Defense lawyers say that will muzzle their clients from testifying about their own experiences in custody. The CIA has acknowledged that Mohammed was waterboarded 183 times, according to government documents. The procedure that simulates drowning is widely considered a form of torture and was banned by Obama in January 2009.
In February, the judge abruptly recessed the first hearing in six months after some of the alleged Sept. 11 conspirators said they recognized a court linguist as a worker at a former CIA secret prison.
“The problem is I cannot trust him because he was working at the black site with the CIA, and we know him from there,” defendant Ramzi bin al Shibh, who’s accused of being a “key facilitator for the September 11 attacks,” told the court.
While Senator John McCain, a supporter of closing Guantanamo, defended the use of military tribunals for accused war criminals, he said the process “is a source of enormous frustration” that needs to be reviewed.
“Even a terrorist deserves a trial,” McCain, the Arizona Republican who heads the Senate Armed Services Committee, said in an interview.
The frustration is shared in the Pentagon, where an effort to prod Pohl to speed up the case backfired.
In January, Deputy Defense Secretary Robert Work signed an order that would have required Pohl and other military judges to live on the isolated Guantanamo base until their cases were completed instead of commuting occasionally.
A military judge overruled the order as an effort to exert “unlawful influence” over cases moving toward trial.
Changing of the Guard
Retired Marine Major General Vaughn Ary, who had recommended the order issued by Work, stepped down as the “convening authority” overseeing military tribunals at Guantanamo.
Paul Oostburg Sanz, the Navy’s general counsel who replaced Ary, declined to answer questions about the military tribunal process because it concerns “matters pertaining to active litigation,” according to Henrietta Levin, a Pentagon spokeswoman who handles Guantanamo issues. Pohl, the judge in the Sept. 11 case, also has declined all interview requests, according to Levin.
“We couldn’t have screwed up the trial of these guys any more if we tried,” said Colby Vokey, a military attorney and retired Marine lieutenant colonel who represented a Canadian teenager who was held at Guantanamo on murder and terrorism charges.

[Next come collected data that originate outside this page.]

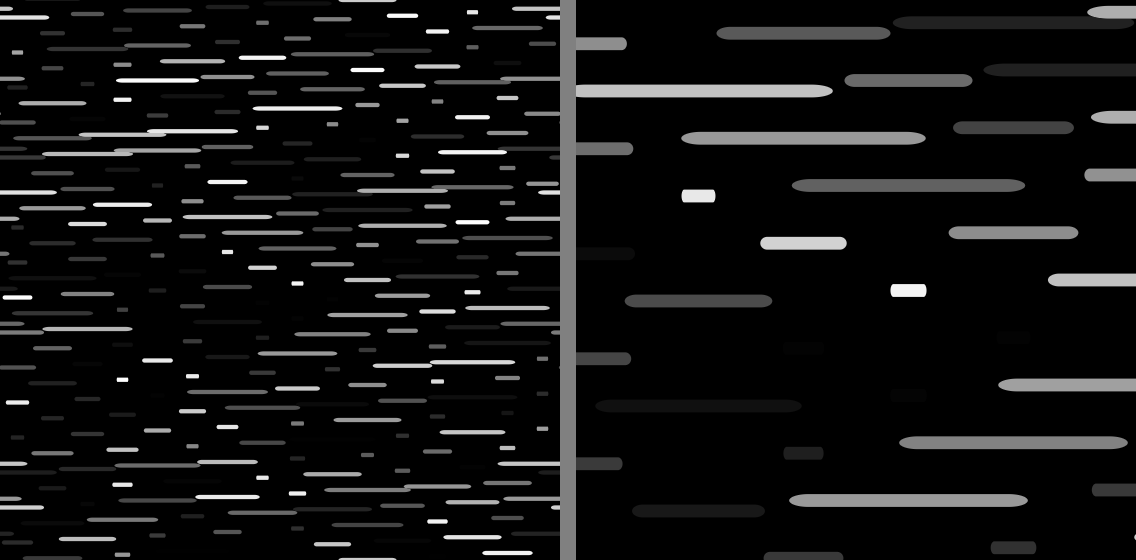
Left, the full canvas; right, a detail of the centre.
Write a Shadertoy shader that draws this pattern.

```glsl
// Scattered horizontal dashes in greys on black: a 16 x 16 tiling grid whose
// columns are staggered vertically. Each cell holds one dash with a hashed
// length and brightness; the brightest dash wins where neighbours overlap.

const float CELLS = 16.0;

// Two independent random values in 0..1 for an integer cell
vec2 hash2(vec2 cell) {
    vec3 p = fract((cell.xyx + 3.7) * vec3(0.1031, 0.1030, 0.0973));
    p += dot(p, p.yzx + 33.33);
    return fract((p.xx + p.yz) * p.zy);
}

// Approximate distance to a flat bar with elliptical ends
float dashDistance(vec2 p, float halfLength, float halfHeight) {
    vec2 radii = vec2(0.16 * halfLength, halfHeight);
    vec2 q = vec2(max(abs(p.x) - halfLength + radii.x, 0.0), abs(p.y)) / radii;
    float len = max(length(q), 1e-4);
    float slope = max(length(q / radii) / len, 1e-4);
    return (len - 1.0) / slope;
}

void mainImage(out vec4 fragColor, in vec2 fragCoord) {
    float scale = CELLS / min(iResolution.x, iResolution.y);
    vec2 uv = fragCoord * scale;
    float brightness = 0.0;

    // Long dashes reach into the adjacent columns
    for (float i = -1.0; i <= 1.0; i++) {
        float column = floor(uv.x) + i;
        float tileColumn = mod(column, CELLS);

        // Stagger the column, then find this point's row within it
        float y = uv.y + 0.45 * tileColumn;
        float tileRow = mod(floor(y), CELLS);
        vec2 local = vec2(uv.x - column, fract(y)) - 0.5;

        // Short and dim dashes are more common than long and bright ones
        vec2 rnd = hash2(vec2(tileColumn, tileRow));
        float halfLength = 0.16 + 1.15 * pow(rnd.x, 1.6);
        float grey = pow(rnd.y, 1.2);

        float d = dashDistance(local, halfLength, 0.061);
        float coverage = clamp(0.5 - d / scale, 0.0, 1.0);
        brightness = max(brightness, grey * coverage);
    }

    fragColor = vec4(vec3(brightness), 1.0);
}
```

The defendant pleaded guilty to war crimes and was sent to Canada, where he was later released.
“For people looking for justice, I don’t think they’ll see it unless we try these cases in federal court,” Vokey said.
Fidell, the Yale legal scholar, agreed that the only viable solution is for Congress to allow the case to be tried in a U.S. federal district court.
While World War II military tribunals were hardly perfect, he said, “Expectations of fairness and what a criminal trial is supposed to look like have evolved dramatically since 1942. They had to invent a body of law, and it doesn’t work.”